Exercise requirements: Go through the material below and copy each line where the word "html" appears.

*** Begin section ***

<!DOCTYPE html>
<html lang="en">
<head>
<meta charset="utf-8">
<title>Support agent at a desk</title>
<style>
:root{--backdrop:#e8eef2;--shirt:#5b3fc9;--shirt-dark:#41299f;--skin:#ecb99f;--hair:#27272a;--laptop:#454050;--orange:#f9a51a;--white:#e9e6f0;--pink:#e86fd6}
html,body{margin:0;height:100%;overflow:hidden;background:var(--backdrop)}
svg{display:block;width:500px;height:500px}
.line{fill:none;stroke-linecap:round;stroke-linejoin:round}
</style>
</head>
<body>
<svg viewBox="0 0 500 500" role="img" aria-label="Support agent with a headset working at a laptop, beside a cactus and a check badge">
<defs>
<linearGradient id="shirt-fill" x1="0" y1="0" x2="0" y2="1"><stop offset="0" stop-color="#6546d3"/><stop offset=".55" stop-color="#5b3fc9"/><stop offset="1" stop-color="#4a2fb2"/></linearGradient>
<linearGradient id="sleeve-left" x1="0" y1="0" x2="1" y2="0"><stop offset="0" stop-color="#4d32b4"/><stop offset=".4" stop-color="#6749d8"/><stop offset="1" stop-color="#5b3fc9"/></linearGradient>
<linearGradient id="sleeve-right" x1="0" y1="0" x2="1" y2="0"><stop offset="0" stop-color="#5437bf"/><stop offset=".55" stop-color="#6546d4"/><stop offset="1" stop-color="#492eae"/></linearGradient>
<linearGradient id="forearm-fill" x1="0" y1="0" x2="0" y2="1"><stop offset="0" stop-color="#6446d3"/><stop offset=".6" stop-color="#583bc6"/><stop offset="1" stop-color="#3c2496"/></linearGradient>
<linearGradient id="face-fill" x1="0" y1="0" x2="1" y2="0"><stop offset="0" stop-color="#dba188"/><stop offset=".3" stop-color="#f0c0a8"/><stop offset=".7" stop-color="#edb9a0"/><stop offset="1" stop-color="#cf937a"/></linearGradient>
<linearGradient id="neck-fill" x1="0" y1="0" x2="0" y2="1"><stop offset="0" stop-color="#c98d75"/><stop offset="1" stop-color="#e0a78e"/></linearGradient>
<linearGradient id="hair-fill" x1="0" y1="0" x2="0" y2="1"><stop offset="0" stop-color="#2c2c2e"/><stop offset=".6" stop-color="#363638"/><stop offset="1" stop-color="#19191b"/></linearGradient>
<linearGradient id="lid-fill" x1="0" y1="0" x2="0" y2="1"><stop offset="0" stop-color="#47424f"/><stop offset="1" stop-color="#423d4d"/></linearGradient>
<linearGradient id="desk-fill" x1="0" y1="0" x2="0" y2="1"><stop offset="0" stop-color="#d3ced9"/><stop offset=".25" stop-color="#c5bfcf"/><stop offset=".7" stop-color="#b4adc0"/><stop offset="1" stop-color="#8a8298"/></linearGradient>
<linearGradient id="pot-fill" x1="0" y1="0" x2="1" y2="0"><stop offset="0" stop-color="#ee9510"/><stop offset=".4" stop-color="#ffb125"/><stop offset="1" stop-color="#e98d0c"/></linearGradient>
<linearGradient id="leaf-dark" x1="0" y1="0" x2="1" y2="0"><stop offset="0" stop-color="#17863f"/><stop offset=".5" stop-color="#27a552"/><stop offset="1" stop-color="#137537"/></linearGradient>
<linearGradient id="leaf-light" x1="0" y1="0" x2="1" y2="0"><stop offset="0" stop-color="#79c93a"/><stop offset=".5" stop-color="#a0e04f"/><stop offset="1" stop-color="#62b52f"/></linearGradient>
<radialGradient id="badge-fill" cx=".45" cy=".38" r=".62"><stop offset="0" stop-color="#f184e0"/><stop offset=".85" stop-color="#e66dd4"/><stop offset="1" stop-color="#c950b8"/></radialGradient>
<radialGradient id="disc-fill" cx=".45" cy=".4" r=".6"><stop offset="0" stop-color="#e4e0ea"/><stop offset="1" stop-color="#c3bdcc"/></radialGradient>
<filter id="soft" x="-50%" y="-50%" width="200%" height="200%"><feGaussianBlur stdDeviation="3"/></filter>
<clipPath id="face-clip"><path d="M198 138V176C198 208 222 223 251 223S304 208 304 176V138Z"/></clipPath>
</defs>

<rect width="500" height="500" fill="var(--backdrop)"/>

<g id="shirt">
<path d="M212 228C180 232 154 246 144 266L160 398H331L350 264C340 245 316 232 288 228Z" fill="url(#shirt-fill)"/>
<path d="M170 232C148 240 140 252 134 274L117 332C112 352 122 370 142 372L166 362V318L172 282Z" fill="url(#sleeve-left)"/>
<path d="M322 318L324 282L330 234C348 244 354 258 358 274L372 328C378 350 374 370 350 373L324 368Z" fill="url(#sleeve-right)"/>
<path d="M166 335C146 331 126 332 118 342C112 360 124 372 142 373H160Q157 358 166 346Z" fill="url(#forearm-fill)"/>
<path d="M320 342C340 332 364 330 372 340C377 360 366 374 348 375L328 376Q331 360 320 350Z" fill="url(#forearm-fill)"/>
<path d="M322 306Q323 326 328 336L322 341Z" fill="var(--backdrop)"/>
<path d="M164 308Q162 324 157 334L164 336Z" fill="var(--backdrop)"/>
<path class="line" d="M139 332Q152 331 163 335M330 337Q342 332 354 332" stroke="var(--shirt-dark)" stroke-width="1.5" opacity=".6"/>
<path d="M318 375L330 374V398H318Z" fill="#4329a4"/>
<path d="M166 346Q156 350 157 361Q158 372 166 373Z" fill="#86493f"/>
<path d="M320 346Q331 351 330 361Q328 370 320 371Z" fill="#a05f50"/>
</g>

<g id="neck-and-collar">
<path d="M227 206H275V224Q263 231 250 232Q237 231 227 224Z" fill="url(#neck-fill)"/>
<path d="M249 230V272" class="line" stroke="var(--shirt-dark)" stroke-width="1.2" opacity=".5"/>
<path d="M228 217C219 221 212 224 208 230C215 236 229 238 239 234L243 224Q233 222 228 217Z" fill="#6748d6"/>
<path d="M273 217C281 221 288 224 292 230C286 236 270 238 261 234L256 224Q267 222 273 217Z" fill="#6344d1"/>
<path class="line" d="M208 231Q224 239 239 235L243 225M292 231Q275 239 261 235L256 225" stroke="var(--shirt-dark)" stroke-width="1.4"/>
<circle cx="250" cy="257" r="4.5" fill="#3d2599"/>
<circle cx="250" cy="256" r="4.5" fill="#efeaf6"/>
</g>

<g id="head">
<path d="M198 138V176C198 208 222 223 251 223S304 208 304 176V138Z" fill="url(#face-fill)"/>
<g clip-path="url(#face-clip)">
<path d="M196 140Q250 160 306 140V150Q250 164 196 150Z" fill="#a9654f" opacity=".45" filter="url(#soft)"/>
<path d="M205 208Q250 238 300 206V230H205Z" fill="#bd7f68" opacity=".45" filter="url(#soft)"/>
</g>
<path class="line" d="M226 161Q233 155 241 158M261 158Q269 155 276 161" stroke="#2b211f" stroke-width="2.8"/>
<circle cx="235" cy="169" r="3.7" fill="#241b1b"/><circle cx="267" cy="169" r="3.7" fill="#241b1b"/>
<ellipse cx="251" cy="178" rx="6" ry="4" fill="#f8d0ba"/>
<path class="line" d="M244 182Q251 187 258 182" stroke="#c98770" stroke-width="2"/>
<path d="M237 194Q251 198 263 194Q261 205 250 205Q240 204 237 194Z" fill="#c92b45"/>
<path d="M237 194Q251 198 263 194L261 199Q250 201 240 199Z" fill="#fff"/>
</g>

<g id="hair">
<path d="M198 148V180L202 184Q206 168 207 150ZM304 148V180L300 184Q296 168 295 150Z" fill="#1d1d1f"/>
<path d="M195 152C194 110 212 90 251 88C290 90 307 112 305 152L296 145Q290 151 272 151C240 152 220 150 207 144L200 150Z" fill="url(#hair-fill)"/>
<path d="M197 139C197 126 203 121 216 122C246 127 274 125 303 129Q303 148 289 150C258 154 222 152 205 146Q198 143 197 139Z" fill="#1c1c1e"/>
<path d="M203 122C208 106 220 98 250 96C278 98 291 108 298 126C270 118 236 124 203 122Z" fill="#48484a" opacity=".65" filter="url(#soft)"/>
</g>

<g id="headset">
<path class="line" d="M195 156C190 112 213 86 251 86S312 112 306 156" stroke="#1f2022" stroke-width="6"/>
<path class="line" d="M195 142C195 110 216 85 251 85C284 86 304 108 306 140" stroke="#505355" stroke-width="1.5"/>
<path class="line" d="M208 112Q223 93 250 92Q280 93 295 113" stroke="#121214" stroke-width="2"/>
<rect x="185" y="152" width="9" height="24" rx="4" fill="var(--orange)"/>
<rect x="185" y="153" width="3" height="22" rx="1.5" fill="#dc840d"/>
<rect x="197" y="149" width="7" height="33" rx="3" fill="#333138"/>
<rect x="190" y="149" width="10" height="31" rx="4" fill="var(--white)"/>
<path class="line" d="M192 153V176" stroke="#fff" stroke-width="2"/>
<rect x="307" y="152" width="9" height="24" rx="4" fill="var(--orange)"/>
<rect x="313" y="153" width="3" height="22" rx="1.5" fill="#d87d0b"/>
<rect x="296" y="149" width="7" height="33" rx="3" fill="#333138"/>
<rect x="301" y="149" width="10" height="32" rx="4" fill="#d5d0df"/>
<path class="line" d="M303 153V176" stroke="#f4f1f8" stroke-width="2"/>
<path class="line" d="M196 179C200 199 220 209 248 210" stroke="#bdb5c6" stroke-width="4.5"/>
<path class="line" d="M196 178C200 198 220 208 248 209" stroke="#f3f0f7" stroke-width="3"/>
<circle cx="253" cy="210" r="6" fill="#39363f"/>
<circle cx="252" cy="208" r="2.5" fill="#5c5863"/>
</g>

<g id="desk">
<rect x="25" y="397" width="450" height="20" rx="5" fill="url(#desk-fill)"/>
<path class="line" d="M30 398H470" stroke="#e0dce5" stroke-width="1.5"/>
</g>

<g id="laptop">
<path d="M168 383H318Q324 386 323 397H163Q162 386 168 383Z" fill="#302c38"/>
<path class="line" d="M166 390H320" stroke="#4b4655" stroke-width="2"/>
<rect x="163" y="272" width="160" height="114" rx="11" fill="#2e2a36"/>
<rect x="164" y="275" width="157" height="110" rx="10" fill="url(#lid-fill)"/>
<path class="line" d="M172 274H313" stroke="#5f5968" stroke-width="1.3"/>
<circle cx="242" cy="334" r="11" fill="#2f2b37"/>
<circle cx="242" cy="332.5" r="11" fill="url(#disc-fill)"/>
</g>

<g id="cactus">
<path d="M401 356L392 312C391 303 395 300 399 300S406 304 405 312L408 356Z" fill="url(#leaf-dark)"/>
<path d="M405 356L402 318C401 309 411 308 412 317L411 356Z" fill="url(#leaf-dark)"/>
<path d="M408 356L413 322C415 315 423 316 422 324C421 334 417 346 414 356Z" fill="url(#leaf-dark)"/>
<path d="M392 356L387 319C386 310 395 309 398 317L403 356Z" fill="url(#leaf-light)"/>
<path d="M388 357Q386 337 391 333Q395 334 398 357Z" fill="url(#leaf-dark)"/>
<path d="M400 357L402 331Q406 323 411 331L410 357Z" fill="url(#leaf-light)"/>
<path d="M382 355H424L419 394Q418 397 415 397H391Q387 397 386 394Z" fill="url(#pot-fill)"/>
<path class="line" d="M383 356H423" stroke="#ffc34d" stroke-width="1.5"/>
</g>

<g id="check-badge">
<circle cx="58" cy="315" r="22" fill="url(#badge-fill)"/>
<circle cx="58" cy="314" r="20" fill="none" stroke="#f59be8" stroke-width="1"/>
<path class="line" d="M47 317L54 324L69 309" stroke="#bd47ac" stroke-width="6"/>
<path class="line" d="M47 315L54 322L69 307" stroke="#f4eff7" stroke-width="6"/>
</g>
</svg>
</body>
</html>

*** End section ***

Written response:
<!DOCTYPE html>
<html lang="en">
html,body{margin:0;height:100%;overflow:hidden;background:var(--backdrop)}
</html>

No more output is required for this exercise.